Data records:
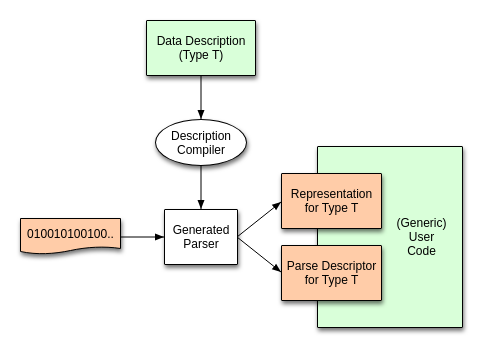
<!DOCTYPE html>
<html lang="en">
<head>
<meta charset="utf-8">
<title>Data description parser flow</title>
<style>
  :root {
    --paper: #ffffff;
    --ink: #000000;
    --green: #d9ffd9;
    --orange: #ffcca8;
    --shadow: rgba(0, 0, 0, .55);
  }
  * { box-sizing: border-box; }
  html, body { margin: 0; overflow: hidden; background: var(--paper); }
  .diagram {
    position: relative;
    width: 483px;
    height: 348px;
    overflow: hidden;
    background: var(--paper);
    color: var(--ink);
    font: 12px/14px "Liberation Sans", Arial, sans-serif;
  }
  .node {
    position: absolute;
    display: flex;
    align-items: center;
    justify-content: center;
    text-align: center;
    white-space: nowrap;
    border: 1px solid var(--ink);
    border-radius: 1px;
    background: var(--paper);
    box-shadow: 1px 3px 4px var(--shadow);
  }
  .description { left: 146px; top: 20px; width: 110px; height: 56px; background: var(--green); }
  .compiler { left: 155px; top: 119px; width: 92px; height: 47px; border-radius: 50%; }
  .parser { left: 164px; top: 209px; width: 74px; height: 56px; }
  .user-code { left: 317px; top: 146px; width: 146px; height: 182px; padding-left: 63px; background: var(--green); }
  .representation { left: 281px; top: 173px; width: 101px; height: 56px; background: var(--orange); }
  .descriptor { left: 281px; top: 245px; width: 101px; height: 56px; background: var(--orange); }
  .data { left: 20px; top: 218px; width: 101px; height: 32px; border: 0; background: none; box-shadow: none; }
  .drawing { position: absolute; left: 0; top: 0; }
  .data-sheet { fill: var(--orange); stroke: var(--ink); filter: drop-shadow(1px 3px 2px var(--shadow)); }
  .links { fill: none; stroke: var(--ink); }
</style>
</head>
<body>
<main class="diagram">
  <div class="node user-code">(Generic)<br>User<br>Code</div>
  <div class="node description">Data Description<br>(Type T)</div>
  <div class="node compiler">Description<br>Compiler</div>
  <div class="node parser">Generated<br>Parser</div>
  <div class="node representation">Representation<br>for Type T</div>
  <div class="node descriptor">Parse Descriptor<br>for Type T</div>

  <svg class="drawing" width="483" height="348" viewBox="0 0 483 348" aria-hidden="true">
    <defs>
      <marker id="arrowhead" viewBox="0 0 9 8" refX="9" refY="4" markerWidth="9" markerHeight="8" markerUnits="userSpaceOnUse" orient="auto">
        <polygon points="0,0.5 9,4 0,7.5"/>
      </marker>
    </defs>
    <path class="data-sheet" d="M20.5 218.5H120.5V248.5C104 246 87 247 70.5 250.5S37 255 20.5 251.5Z"/>
    <g class="links" marker-end="url(#arrowhead)">
      <line x1="201" y1="75" x2="201" y2="119" marker-end="url(#arrowhead)"/>
      <line x1="201" y1="165" x2="201" y2="209" marker-end="url(#arrowhead)"/>
      <line x1="120" y1="237" x2="164" y2="237" marker-end="url(#arrowhead)"/>
      <line x1="237" y1="237" x2="281" y2="202" marker-end="url(#arrowhead)"/>
      <line x1="237" y1="237" x2="281" y2="272" marker-end="url(#arrowhead)"/>
    </g>
  </svg>
  <div class="node data">010010100100..</div>
</main>
</body>
</html>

Exercise: Retype the whole listing exactly. Do not include the pictures.

Result:
<!DOCTYPE html>
<html lang="en">
<head>
<meta charset="utf-8">
<title>Data description parser flow</title>
<style>
  :root {
    --paper: #ffffff;
    --ink: #000000;
    --green: #d9ffd9;
    --orange: #ffcca8;
    --shadow: rgba(0, 0, 0, .55);
  }
  * { box-sizing: border-box; }
  html, body { margin: 0; overflow: hidden; background: var(--paper); }
  .diagram {
    position: relative;
    width: 483px;
    height: 348px;
    overflow: hidden;
    background: var(--paper);
    color: var(--ink);
    font: 12px/14px "Liberation Sans", Arial, sans-serif;
  }
  .node {
    position: absolute;
    display: flex;
    align-items: center;
    justify-content: center;
    text-align: center;
    white-space: nowrap;
    border: 1px solid var(--ink);
    border-radius: 1px;
    background: var(--paper);
    box-shadow: 1px 3px 4px var(--shadow);
  }
  .description { left: 146px; top: 20px; width: 110px; height: 56px; background: var(--green); }
  .compiler { left: 155px; top: 119px; width: 92px; height: 47px; border-radius: 50%; }
  .parser { left: 164px; top: 209px; width: 74px; height: 56px; }
  .user-code { left: 317px; top: 146px; width: 146px; height: 182px; padding-left: 63px; background: var(--green); }
  .representation { left: 281px; top: 173px; width: 101px; height: 56px; background: var(--orange); }
  .descriptor { left: 281px; top: 245px; width: 101px; height: 56px; background: var(--orange); }
  .data { left: 20px; top: 218px; width: 101px; height: 32px; border: 0; background: none; box-shadow: none; }
  .drawing { position: absolute; left: 0; top: 0; }
  .data-sheet { fill: var(--orange); stroke: var(--ink); filter: drop-shadow(1px 3px 2px var(--shadow)); }
  .links { fill: none; stroke: var(--ink); }
</style>
</head>
<body>
<main class="diagram">
  <div class="node user-code">(Generic)<br>User<br>Code</div>
  <div class="node description">Data Description<br>(Type T)</div>
  <div class="node compiler">Description<br>Compiler</div>
  <div class="node parser">Generated<br>Parser</div>
  <div class="node representation">Representation<br>for Type T</div>
  <div class="node descriptor">Parse Descriptor<br>for Type T</div>

  <svg class="drawing" width="483" height="348" viewBox="0 0 483 348" aria-hidden="true">
    <defs>
      <marker id="arrowhead" viewBox="0 0 9 8" refX="9" refY="4" markerWidth="9" markerHeight="8" markerUnits="userSpaceOnUse" orient="auto">
        <polygon points="0,0.5 9,4 0,7.5"/>
      </marker>
    </defs>
    <path class="data-sheet" d="M20.5 218.5H120.5V248.5C104 246 87 247 70.5 250.5S37 255 20.5 251.5Z"/>
    <g class="links" marker-end="url(#arrowhead)">
      <line x1="201" y1="75" x2="201" y2="119" marker-end="url(#arrowhead)"/>
      <line x1="201" y1="165" x2="201" y2="209" marker-end="url(#arrowhead)"/>
      <line x1="120" y1="237" x2="164" y2="237" marker-end="url(#arrowhead)"/>
      <line x1="237" y1="237" x2="281" y2="202" marker-end="url(#arrowhead)"/>
      <line x1="237" y1="237" x2="281" y2="272" marker-end="url(#arrowhead)"/>
    </g>
  </svg>
  <div class="node data">010010100100..</div>
</main>
</body>
</html>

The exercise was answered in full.